» **WORK ITEM**:
Produce a word-for-word copy of the data that follows, excluding images.

Plain-text document sources:
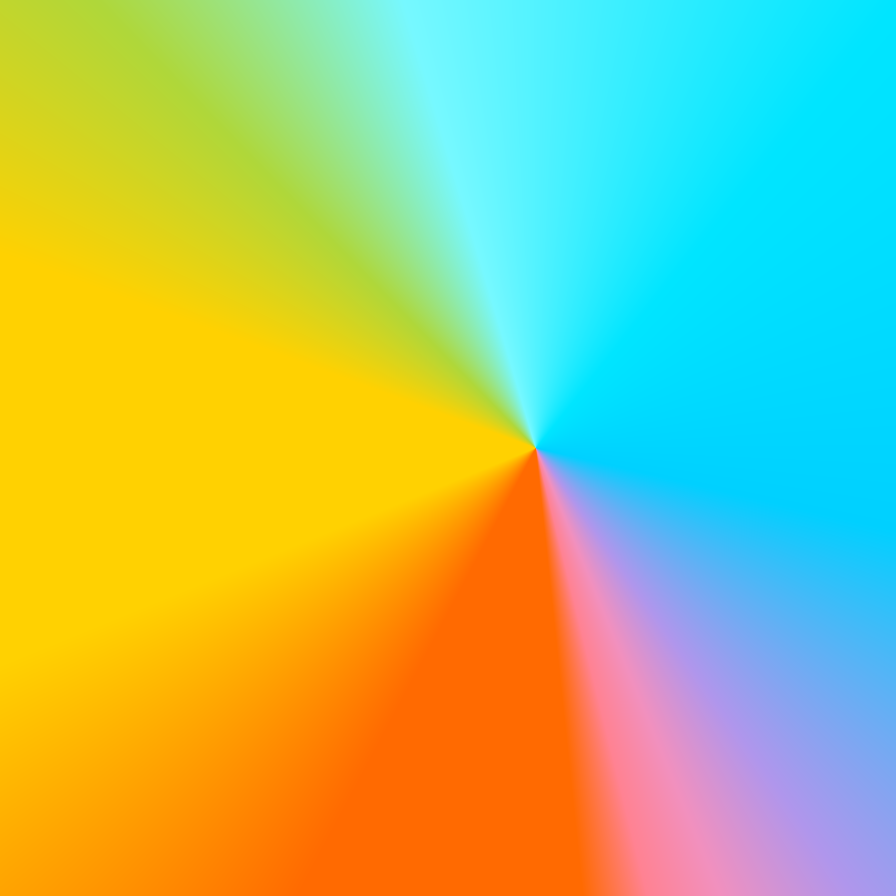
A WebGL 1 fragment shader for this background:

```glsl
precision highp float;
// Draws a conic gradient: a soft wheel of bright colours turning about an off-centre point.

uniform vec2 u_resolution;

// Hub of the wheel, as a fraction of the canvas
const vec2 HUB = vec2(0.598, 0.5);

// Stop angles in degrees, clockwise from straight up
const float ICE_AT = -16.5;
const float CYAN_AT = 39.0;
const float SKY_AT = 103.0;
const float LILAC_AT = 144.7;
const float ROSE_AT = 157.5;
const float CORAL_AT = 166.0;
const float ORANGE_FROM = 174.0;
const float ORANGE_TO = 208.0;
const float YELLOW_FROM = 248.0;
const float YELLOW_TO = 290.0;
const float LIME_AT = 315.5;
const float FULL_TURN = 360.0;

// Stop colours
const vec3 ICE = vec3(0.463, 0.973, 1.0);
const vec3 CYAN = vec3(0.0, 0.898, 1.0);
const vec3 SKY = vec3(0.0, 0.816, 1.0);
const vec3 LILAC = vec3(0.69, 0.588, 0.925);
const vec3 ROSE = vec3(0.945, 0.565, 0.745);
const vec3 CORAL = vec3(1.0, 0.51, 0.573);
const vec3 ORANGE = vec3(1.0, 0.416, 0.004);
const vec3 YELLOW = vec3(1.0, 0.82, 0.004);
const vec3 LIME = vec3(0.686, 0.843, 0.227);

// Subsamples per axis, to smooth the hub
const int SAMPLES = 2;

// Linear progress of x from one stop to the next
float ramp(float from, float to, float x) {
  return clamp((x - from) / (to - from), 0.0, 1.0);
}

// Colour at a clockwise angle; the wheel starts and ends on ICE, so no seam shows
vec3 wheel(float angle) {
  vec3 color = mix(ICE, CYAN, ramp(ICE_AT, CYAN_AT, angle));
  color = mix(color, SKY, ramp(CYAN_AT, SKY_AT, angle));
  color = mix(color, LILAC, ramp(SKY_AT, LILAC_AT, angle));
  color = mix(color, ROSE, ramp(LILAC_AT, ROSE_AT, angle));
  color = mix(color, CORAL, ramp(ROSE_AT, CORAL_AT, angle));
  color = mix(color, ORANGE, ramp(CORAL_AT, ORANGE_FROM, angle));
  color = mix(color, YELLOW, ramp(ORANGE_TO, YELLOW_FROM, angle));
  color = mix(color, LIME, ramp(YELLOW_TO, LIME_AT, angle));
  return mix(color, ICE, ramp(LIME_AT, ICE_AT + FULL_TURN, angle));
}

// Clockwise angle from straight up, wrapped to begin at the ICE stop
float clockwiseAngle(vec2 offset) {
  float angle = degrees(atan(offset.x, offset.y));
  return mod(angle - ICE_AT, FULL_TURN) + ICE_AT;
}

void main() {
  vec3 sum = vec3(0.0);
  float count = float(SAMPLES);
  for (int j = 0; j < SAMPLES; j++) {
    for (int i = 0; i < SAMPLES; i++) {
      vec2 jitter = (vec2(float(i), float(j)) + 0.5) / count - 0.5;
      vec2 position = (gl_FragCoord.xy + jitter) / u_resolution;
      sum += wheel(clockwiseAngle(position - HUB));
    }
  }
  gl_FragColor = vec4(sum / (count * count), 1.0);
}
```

» **RESULT OF THIS TASK**:
A WebGL 1 fragment shader for this background:

```glsl
precision highp float;
// Draws a conic gradient: a soft wheel of bright colours turning about an off-centre point.

uniform vec2 u_resolution;

// Hub of the wheel, as a fraction of the canvas
const vec2 HUB = vec2(0.598, 0.5);

// Stop angles in degrees, clockwise from straight up
const float ICE_AT = -16.5;
const float CYAN_AT = 39.0;
const float SKY_AT = 103.0;
const float LILAC_AT = 144.7;
const float ROSE_AT = 157.5;
const float CORAL_AT = 166.0;
const float ORANGE_FROM = 174.0;
const float ORANGE_TO = 208.0;
const float YELLOW_FROM = 248.0;
const float YELLOW_TO = 290.0;
const float LIME_AT = 315.5;
const float FULL_TURN = 360.0;

// Stop colours
const vec3 ICE = vec3(0.463, 0.973, 1.0);
const vec3 CYAN = vec3(0.0, 0.898, 1.0);
const vec3 SKY = vec3(0.0, 0.816, 1.0);
const vec3 LILAC = vec3(0.69, 0.588, 0.925);
const vec3 ROSE = vec3(0.945, 0.565, 0.745);
const vec3 CORAL = vec3(1.0, 0.51, 0.573);
const vec3 ORANGE = vec3(1.0, 0.416, 0.004);
const vec3 YELLOW = vec3(1.0, 0.82, 0.004);
const vec3 LIME = vec3(0.686, 0.843, 0.227);

// Subsamples per axis, to smooth the hub
const int SAMPLES = 2;

// Linear progress of x from one stop to the next
float ramp(float from, float to, float x) {
  return clamp((x - from) / (to - from), 0.0, 1.0);
}

// Colour at a clockwise angle; the wheel starts and ends on ICE, so no seam shows
vec3 wheel(float angle) {
  vec3 color = mix(ICE, CYAN, ramp(ICE_AT, CYAN_AT, angle));
  color = mix(color, SKY, ramp(CYAN_AT, SKY_AT, angle));
  color = mix(color, LILAC, ramp(SKY_AT, LILAC_AT, angle));
  color = mix(color, ROSE, ramp(LILAC_AT, ROSE_AT, angle));
  color = mix(color, CORAL, ramp(ROSE_AT, CORAL_AT, angle));
  color = mix(color, ORANGE, ramp(CORAL_AT, ORANGE_FROM, angle));
  color = mix(color, YELLOW, ramp(ORANGE_TO, YELLOW_FROM, angle));
  color = mix(color, LIME, ramp(YELLOW_TO, LIME_AT, angle));
  return mix(color, ICE, ramp(LIME_AT, ICE_AT + FULL_TURN, angle));
}

// Clockwise angle from straight up, wrapped to begin at the ICE stop
float clockwiseAngle(vec2 offset) {
  float angle = degrees(atan(offset.x, offset.y));
  return mod(angle - ICE_AT, FULL_TURN) + ICE_AT;
}

void main() {
  vec3 sum = vec3(0.0);
  float count = float(SAMPLES);
  for (int j = 0; j < SAMPLES; j++) {
    for (int i = 0; i < SAMPLES; i++) {
      vec2 jitter = (vec2(float(i), float(j)) + 0.5) / count - 0.5;
      vec2 position = (gl_FragCoord.xy + jitter) / u_resolution;
      sum += wheel(clockwiseAngle(position - HUB));
    }
  }
  gl_FragColor = vec4(sum / (count * count), 1.0);
}
```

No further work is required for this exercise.